YOUR ASSIGNMENT – Each line that includes the word "rose" should be copied from the records.

PROVIDED INFORMATION –
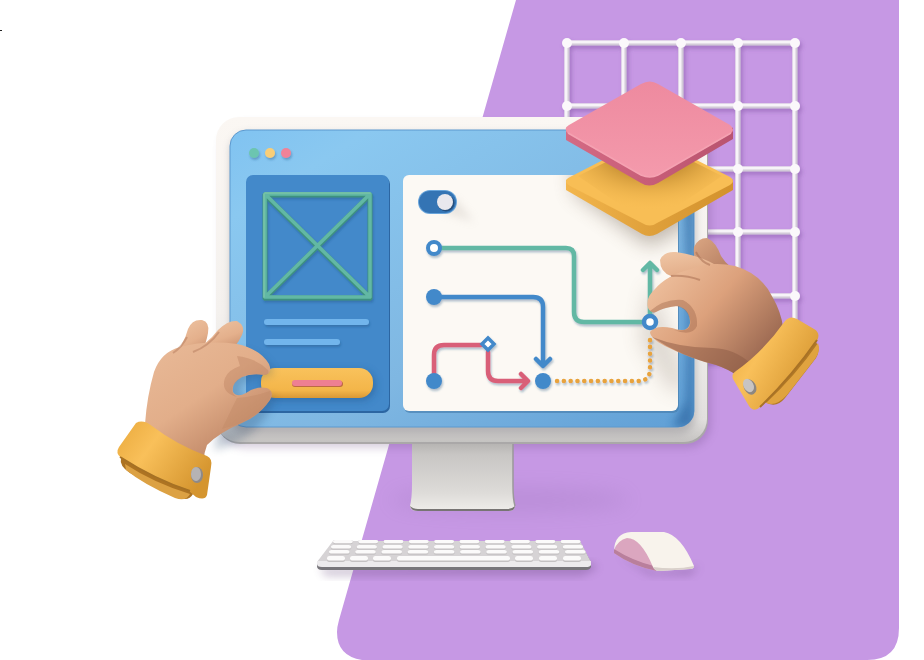
<!DOCTYPE html>
<html lang="en">
<head>
<meta charset="utf-8">
<title>Interface design workspace</title>
<style>
:root{--purple:#c698e4;--blue:#4389ca;--deep:#3474b4;--sky:#72b5ec;--green:#62b8a4;--pink:#f08ca0;--rose:#d95f78;--amber:#f7ba4d;--cream:#fcf9f4}
html,body{margin:0;width:924px;height:660px;overflow:hidden;background:#fff}
svg{display:block}
.backdrop{fill:var(--purple)}
.wire{fill:none;stroke-linecap:round;stroke-linejoin:round}
.green{stroke:var(--green)}.blue{stroke:var(--blue)}.rose{stroke:var(--rose)}
.node{fill:var(--blue)}
</style>
</head>
<body>
<svg width="924" height="660" viewBox="0 0 924 660" role="img" aria-label="Two hands arranging a wireframe and flow chart on a desktop monitor">
<defs>
<linearGradient id="screen" x1="0" y1="0" x2="1" y2="1"><stop offset="0" stop-color="#80c3f1"/><stop offset=".15" stop-color="#8ac8f0"/><stop offset=".6" stop-color="#7fb7e2"/><stop offset="1" stop-color="#5f9fd6"/></linearGradient>
<linearGradient id="case" x1="0" y1="0" x2="0" y2="1"><stop offset="0" stop-color="#fbf7f3"/><stop offset=".6" stop-color="#f4f1ee"/><stop offset=".93" stop-color="#e2e0de"/><stop offset="1" stop-color="#c6c4c2"/></linearGradient>
<linearGradient id="stand" x1="0" y1="0" x2="0" y2="1"><stop offset="0" stop-color="#aaa8a6"/><stop offset=".25" stop-color="#c8c6c4"/><stop offset=".75" stop-color="#dddbd8"/><stop offset="1" stop-color="#efedea"/></linearGradient>
<linearGradient id="gold" x1="0" y1="0" x2="1" y2=".6"><stop offset="0" stop-color="#e9a93c"/><stop offset=".4" stop-color="#f9c05a"/><stop offset="1" stop-color="#d5952f"/></linearGradient>
<linearGradient id="goldEdge" x1="0" y1="0" x2="1" y2="0"><stop offset="0" stop-color="#f3b64c"/><stop offset=".48" stop-color="#e0a13c"/><stop offset="1" stop-color="#d3922c"/></linearGradient>
<linearGradient id="pinkEdge" x1="0" y1="0" x2="1" y2="0"><stop offset="0" stop-color="#d46a84"/><stop offset=".5" stop-color="#c75d77"/><stop offset="1" stop-color="#b95470"/></linearGradient>
<linearGradient id="pinkTop" x1="0" y1="0" x2="0" y2="1"><stop offset="0" stop-color="#ee8a9f"/><stop offset="1" stop-color="#f49aac"/></linearGradient>
<radialGradient id="tileShade" cx=".5" cy=".15" r=".7"><stop offset="0" stop-color="#7c5316" stop-opacity=".85"/><stop offset=".45" stop-color="#a9741f" stop-opacity=".5"/><stop offset="1" stop-color="#f7ba4d" stop-opacity="0"/></radialGradient>
<linearGradient id="skinLeft" x1="0" y1="0" x2=".7" y2="1"><stop offset="0" stop-color="#e9ba98"/><stop offset=".5" stop-color="#e2ae8a"/><stop offset="1" stop-color="#b87e5e"/></linearGradient>
<linearGradient id="skinRight" x1="0" y1=".1" x2="1" y2=".8"><stop offset="0" stop-color="#f0c3a1"/><stop offset=".45" stop-color="#dca17c"/><stop offset="1" stop-color="#8f5e49"/></linearGradient>
<linearGradient id="fingerLight" x1="0" y1="0" x2=".5" y2="1"><stop offset="0" stop-color="#f0c7a6"/><stop offset=".6" stop-color="#e4b08c"/><stop offset="1" stop-color="#c48a69"/></linearGradient>
<linearGradient id="fingerDark" x1="0" y1="0" x2="1" y2="1"><stop offset="0" stop-color="#dba683"/><stop offset="1" stop-color="#a56e54"/></linearGradient>
<linearGradient id="button" x1="0" y1="0" x2="0" y2="1"><stop offset="0" stop-color="#f9c25c"/><stop offset=".75" stop-color="#f3b549"/><stop offset="1" stop-color="#d99835"/></linearGradient>
<filter id="blur4" x="-30%" y="-30%" width="160%" height="160%"><feGaussianBlur stdDeviation="4"/></filter>
<filter id="blur10" x="-40%" y="-80%" width="180%" height="260%"><feGaussianBlur stdDeviation="10"/></filter>
<filter id="lift" x="-20%" y="-30%" width="140%" height="170%"><feDropShadow dx="1" dy="2" stdDeviation="1.2" flood-color="#234b78" flood-opacity=".35"/></filter>
<filter id="gridLift" x="-10%" y="-10%" width="120%" height="120%"><feDropShadow dx="2" dy="3" stdDeviation="2" flood-color="#6d3f91" flood-opacity=".4"/></filter>
<clipPath id="screenClip"><rect x="230" y="130" width="464" height="297" rx="16"/></clipPath>
<clipPath id="boardClip"><rect x="403" y="175" width="275" height="236" rx="6"/></clipPath>
<g id="gridRow"><circle cx="567" r="5"/><circle cx="624" r="5"/><circle cx="681" r="5"/><circle cx="738" r="5"/><circle cx="795" r="5"/></g>
<g id="key"><rect width="18" height="6" rx="2" fill="#c4c1c2"/><rect width="18" height="4.5" rx="2" fill="#fbfafa"/></g>
<g id="keyRow"><use href="#key"/><use href="#key" x="23"/><use href="#key" x="46"/><use href="#key" x="69"/><use href="#key" x="92"/><use href="#key" x="115"/><use href="#key" x="138"/><use href="#key" x="161"/><use href="#key" x="184"/><use href="#key" x="207"/></g>
</defs>

<path class="backdrop" d="M516 0H899V628Q899 660 867 660H362Q337 656 337 632Q337 627 339 620Z"/>
<path d="M0 30.5H2" stroke="#222"/>

<g id="grid" filter="url(#gridLift)">
<path class="wire" stroke="#d2cad8" stroke-width="5" d="M567 43V360M624 43V360M681 43V360M738 43V360M795 43V360M567 43H795M567 106H795M567 169H795M567 232H795M567 296H795M567 360H795"/>
<path class="wire" stroke="#f7f4f8" stroke-width="3" d="M566 42V360M623 42V360M680 42V360M737 42V360M794 42V360M567 42H795M567 105H795M567 168H795M567 231H795M567 295H795M567 359H795"/>
<g fill="#fbf8fb"><use href="#gridRow" y="43"/><use href="#gridRow" y="106"/><use href="#gridRow" y="169"/><use href="#gridRow" y="232"/><use href="#gridRow" y="296"/></g>
</g>

<g id="monitor">
<ellipse cx="510" cy="500" rx="120" ry="12" fill="#7e5a9c" opacity=".16" filter="url(#blur10)"/>
<rect x="221" y="124" width="490" height="324" rx="24" fill="#67457f" opacity=".25" filter="url(#blur4)"/>
<path d="M412 436H513V484Q513 498 515 506Q515 511 508 511H418Q410 511 410 506Q412 498 412 484Z" fill="url(#stand)"/>
<path d="M410 506Q411 511 418 511H508Q515 511 515 506Q512 509 507 509H418Q413 509 410 506Z" fill="#777473"/>
<path d="M513 443V486Q513 499 515 506" fill="none" stroke="#9b989a" stroke-width="1.5"/>
<rect x="217" y="119" width="491" height="325" rx="23" fill="#aaa8a8"/>
<rect x="216" y="117" width="491" height="325" rx="23" fill="url(#case)"/>
<rect x="231" y="134" width="464" height="301" rx="17" fill="#aaa8aa" opacity=".75" filter="url(#blur4)"/>
<rect x="230" y="130" width="464" height="297" rx="16" fill="url(#screen)" stroke="#5d99cf"/>
<g clip-path="url(#screenClip)"><path d="M678 160Q690 220 686 400L672 427H694V130Z" fill="#285f9a" opacity=".6" filter="url(#blur4)"/></g>
<g filter="url(#lift)"><circle cx="254" cy="153" r="5" fill="#6cc5b0"/><circle cx="270" cy="153" r="5" fill="#f8ce78"/><circle cx="286" cy="153" r="5" fill="#f08298"/></g>
</g>

<g id="wireframe-panel">
<rect x="248" y="177" width="142" height="236" rx="7" fill="#2c66a2"/>
<rect x="246" y="175" width="143" height="236" rx="7" fill="var(--blue)"/>
<g filter="url(#lift)">
<path class="wire" stroke="#3e917f" stroke-width="5" d="M265 195H370V298H265ZL370 298M370 195L265 298"/>
<path class="wire green" stroke-width="3.5" d="M265 194H370V297H265ZL370 297M370 194L265 297"/>
<path class="wire" stroke="#7ac3a6" stroke-width="1.5" d="M265 193H370M264 194V297"/>
<rect x="264" y="319" width="105" height="6" rx="3" fill="var(--sky)"/>
<rect x="264" y="339" width="76" height="6" rx="3" fill="var(--sky)"/>
</g>
</g>

<g id="flow-board">
<rect x="404" y="177" width="275" height="236" rx="6" fill="#477fae" opacity=".65"/>
<rect x="403" y="175" width="275" height="236" rx="6" fill="var(--cream)"/>
<g clip-path="url(#boardClip)"><path d="M574 192L650 246L735 198V160H574Z" fill="#6f5e50" opacity=".45" filter="url(#blur10)"/><path d="M650 280L690 390H670L640 340Z" fill="#6f5e50" opacity=".22" filter="url(#blur10)"/></g>
<path d="M455 198L474 222L442 212Z" fill="#b4a8a0" opacity=".25" filter="url(#blur4)"/>
<rect x="418" y="190" width="39" height="24" rx="12" fill="#69a5db"/>
<rect x="419" y="191" width="37" height="22" rx="11" fill="var(--deep)"/>
<circle cx="446" cy="203" r="8.5" fill="#254f7d"/><circle cx="445" cy="202" r="8" fill="#e9e8ee"/>
<g filter="url(#lift)">
<path class="wire green" stroke-width="4.5" d="M440 248H566Q574 248 574 256V312Q574 322 584 322H642M650 315V264M643 270L650 263L657 270"/>
<path class="wire blue" stroke-width="4.5" d="M440 297H533Q543 297 543 307V364M536 359L543 366L550 359"/>
<path class="wire rose" stroke-width="4.5" d="M434 374V355Q434 345 444 345H481M488 352V371Q488 381 498 381H527M521 374L528 381L521 388"/>
<path class="wire" stroke="#e8a33c" stroke-width="4.5" stroke-dasharray="0.1 6.7" d="M557 381H638Q650 381 650 369V334"/>
<circle class="node" cx="434" cy="297" r="8"/><circle class="node" cx="434" cy="381" r="8"/><circle class="node" cx="543" cy="381" r="8"/>
<circle class="blue" cx="434" cy="248" r="6" fill="#fff" stroke-width="4"/>
<path class="blue" d="M488 338L494 344L488 350L482 344Z" fill="#fff" stroke-width="3.5"/>
</g>
</g>

<g id="layer-tiles" stroke-linejoin="round">
<path d="M566 180L650 138L733 180V190L657 234Q649 238 642 234L566 190Z" fill="url(#goldEdge)"/>
<path d="M570 177L642 140Q650 136 657 140L730 177Q736 181 730 185L657 223Q650 228 642 223L570 186Q562 181 570 177Z" fill="#f8be55"/>
<path d="M578 176L650 140L722 176L657 220Q650 224 642 220Z" fill="url(#tileShade)"/>
<path d="M566 128L650 86L733 128V139L658 183Q649 188 641 183L566 140Z" fill="url(#pinkEdge)"/>
<path d="M569 125L641 84Q650 79 658 84L730 125Q736 130 730 134L658 175Q650 179 641 175L569 134Q562 129 569 125Z" fill="url(#pinkTop)"/>
<path d="M568 133L641 175Q650 179 658 175L731 133" fill="none" stroke="#f5a2b2" stroke-width="1.5"/>
</g>

<g id="action-button">
<rect x="262" y="371" width="113" height="29" rx="14" fill="#1f4f85" opacity=".5" filter="url(#blur4)"/>
<rect x="261" y="368" width="112" height="30" rx="14" fill="url(#button)"/>
<rect x="292" y="381" width="51" height="6" rx="3" fill="#bd6a43"/><rect x="292" y="380" width="50" height="6" rx="3" fill="#ee7f92"/>
</g>

<g id="left-hand">
<path d="M234 352Q266 350 274 374L254 378Q230 388 246 398L276 396Q260 440 214 450Z" fill="#1d3e64" opacity=".25" filter="url(#blur4)"/>
<path d="M170 360Q184 345 188 329Q192 319 202 320Q210 322 208 333Q206 344 202 352L190 366Z" fill="url(#fingerLight)"/>
<path d="M190 352Q206 346 218 330Q228 320 237 321Q246 326 242 335Q236 348 222 360Z" fill="url(#fingerLight)"/>
<path d="M145 424Q147 396 154 372Q161 352 180 347Q207 340 237 344Q260 349 269 364Q273 374 264 375Q252 373 242 377Q231 383 233 392Q237 398 246 393Q256 386 267 388Q275 392 270 400Q259 416 242 423Q220 432 207 445Q203 455 204 465Z" fill="url(#skinLeft)"/>
<path d="M193 352Q209 346 219 332M173 353Q182 347 187 337" fill="none" stroke="#b57d5e" stroke-width="2" opacity=".5"/>
<path d="M237 356Q256 358 268 370Q270 375 264 375Q246 372 238 380Q227 390 237 397Q220 392 225 378Q228 370 240 366Z" fill="#b97f5f" opacity=".4"/>
<path d="M237 398Q252 397 270 391Q273 399 261 410Q246 423 222 429Q230 412 237 398Z" fill="#c28967" opacity=".45"/>
<path d="M121 458Q119 466 130 473L176 496Q188 503 193 494L205 478Z" fill="#ad7322"/>
<path d="M136 423Q143 419 152 426Q177 445 207 456Q213 459 211 467L207 495Q205 501 196 497L189 491Q154 479 121 458Q115 453 119 447Z" fill="url(#gold)"/>
<path d="M120 457Q154 479 190 491" fill="none" stroke="#a67124" stroke-width="2"/>
<path d="M125 464Q154 483 190 494Q186 502 175 498Q143 484 126 470Z" fill="#dca143"/>
<ellipse cx="197" cy="475" rx="6" ry="8" fill="#8e8988"/><ellipse cx="196" cy="474" rx="5" ry="7" fill="#b6b3b3"/>
</g>

<g id="right-hand">
<path d="M708 282Q692 264 694 247Q698 238 707 238Q716 242 721 256Q729 269 744 274Z" fill="url(#fingerDark)"/>
<path d="M714 286Q696 278 671 276Q660 272 660 260Q664 251 676 252Q698 255 714 264Q735 268 748 281Z" fill="url(#fingerLight)"/>
<path d="M648 308Q645 298 655 289Q667 275 691 269Q711 261 735 266Q762 274 773 298Q781 312 783 327L738 376Q728 369 716 365Q691 359 665 346Q650 338 650 332Q655 325 672 328Q688 334 690 323Q690 309 678 306Q664 307 656 312Q650 313 648 308Z" fill="url(#skinRight)"/>
<path d="M671 276Q686 275 700 280M696 252Q701 262 710 265" fill="none" stroke="#a36b4f" stroke-width="2" opacity=".5"/>
<path d="M650 311Q665 298 683 300Q698 308 697 326Q692 337 674 330Q693 333 690 319Q687 308 676 306Q662 308 654 313Z" fill="#9c6549" opacity=".4"/>
<path d="M652 337Q680 348 713 348Q735 349 750 363L738 376Q728 369 716 365Q680 356 652 337Z" fill="#8c5b45" opacity=".5"/>
<path d="M765 402Q776 409 785 398L816 358Q821 349 816 342Z" fill="#b17825"/>
<path d="M785 321Q790 315 797 319L814 329Q821 333 817 341Q792 376 760 407Q754 413 749 406L733 379Q731 374 736 371Q764 351 785 321Z" fill="url(#gold)"/>
<path d="M817 340Q792 376 760 407" fill="none" stroke="#a87226" stroke-width="2"/>
<path d="M766 403Q796 375 818 343Q821 351 815 359L787 395Q776 407 766 403Z" fill="#e0a33f"/>
<ellipse cx="750" cy="387" rx="6" ry="8" transform="rotate(-28 750 387)" fill="#8d8781"/><ellipse cx="748.5" cy="385.5" rx="5" ry="7" transform="rotate(-28 748.5 385.5)" fill="#c8c4c3"/>
</g>
<circle class="blue" cx="650" cy="322" r="6" fill="#fff" stroke-width="4.5"/>

<g id="keyboard">
<path d="M319 568L590 562L598 568L582 576H326Z" fill="#604176" opacity=".3" filter="url(#blur4)"/>
<path d="M317 563L334 542H580L591 562V567Q590 570 586 570H322Q317 570 317 566Z" fill="#77757a"/>
<path d="M317 562L333 541H580L591 562Z" fill="#d6d3d5"/>
<path d="M317 561H591V565Q590 567 586 567H322Q317 567 317 564Z" fill="#eceaec"/>
<use href="#keyRow" transform="translate(333 540) scale(1.1 .7)"/>
<use href="#keyRow" transform="translate(331 545) scale(1.12 .8)"/>
<use href="#keyRow" transform="translate(329 550) scale(1.14 .8)"/>
<g><use href="#key" x="327" y="556"/><use href="#key" x="350" y="556"/><use href="#key" x="373" y="556"/><rect x="397" y="556" width="113" height="6" rx="2" fill="#c4c1c2"/><rect x="397" y="556" width="113" height="4.5" rx="2" fill="#fbfafa"/><use href="#key" x="515" y="556"/><use href="#key" x="539" y="556"/><use href="#key" x="563" y="556"/></g>
</g>

<g id="mouse">
<path d="M618 556L655 572L694 568L700 566L690 575H650Z" fill="#604176" opacity=".35" filter="url(#blur4)"/>
<path d="M614 553Q617 535 628 534Q645 541 657 571Q632 566 614 553Z" fill="#dba6bf"/>
<path d="M614 553Q632 566 657 571L654 566Q633 561 614 549Z" fill="#b97f9c"/>
<path d="M614 550Q615 533 631 532H664Q681 535 694 566Q694 569 690 569L659 571Q655 571 653 567Q641 538 627 538Q618 540 614 550Z" fill="#f8f3ec"/>
<path d="M653 567Q655 571 659 571L690 569Q694 569 694 566Q676 570 653 567Z" fill="#d9d0ca"/>
</g>
</svg>
</body>
</html>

SOLVED PROBLEM –
:root{--purple:#c698e4;--blue:#4389ca;--deep:#3474b4;--sky:#72b5ec;--green:#62b8a4;--pink:#f08ca0;--rose:#d95f78;--amber:#f7ba4d;--cream:#fcf9f4}
.green{stroke:var(--green)}.blue{stroke:var(--blue)}.rose{stroke:var(--rose)}
<path class="wire rose" stroke-width="4.5" d="M434 374V355Q434 345 444 345H481M488 352V371Q488 381 498 381H527M521 374L528 381L521 388"/>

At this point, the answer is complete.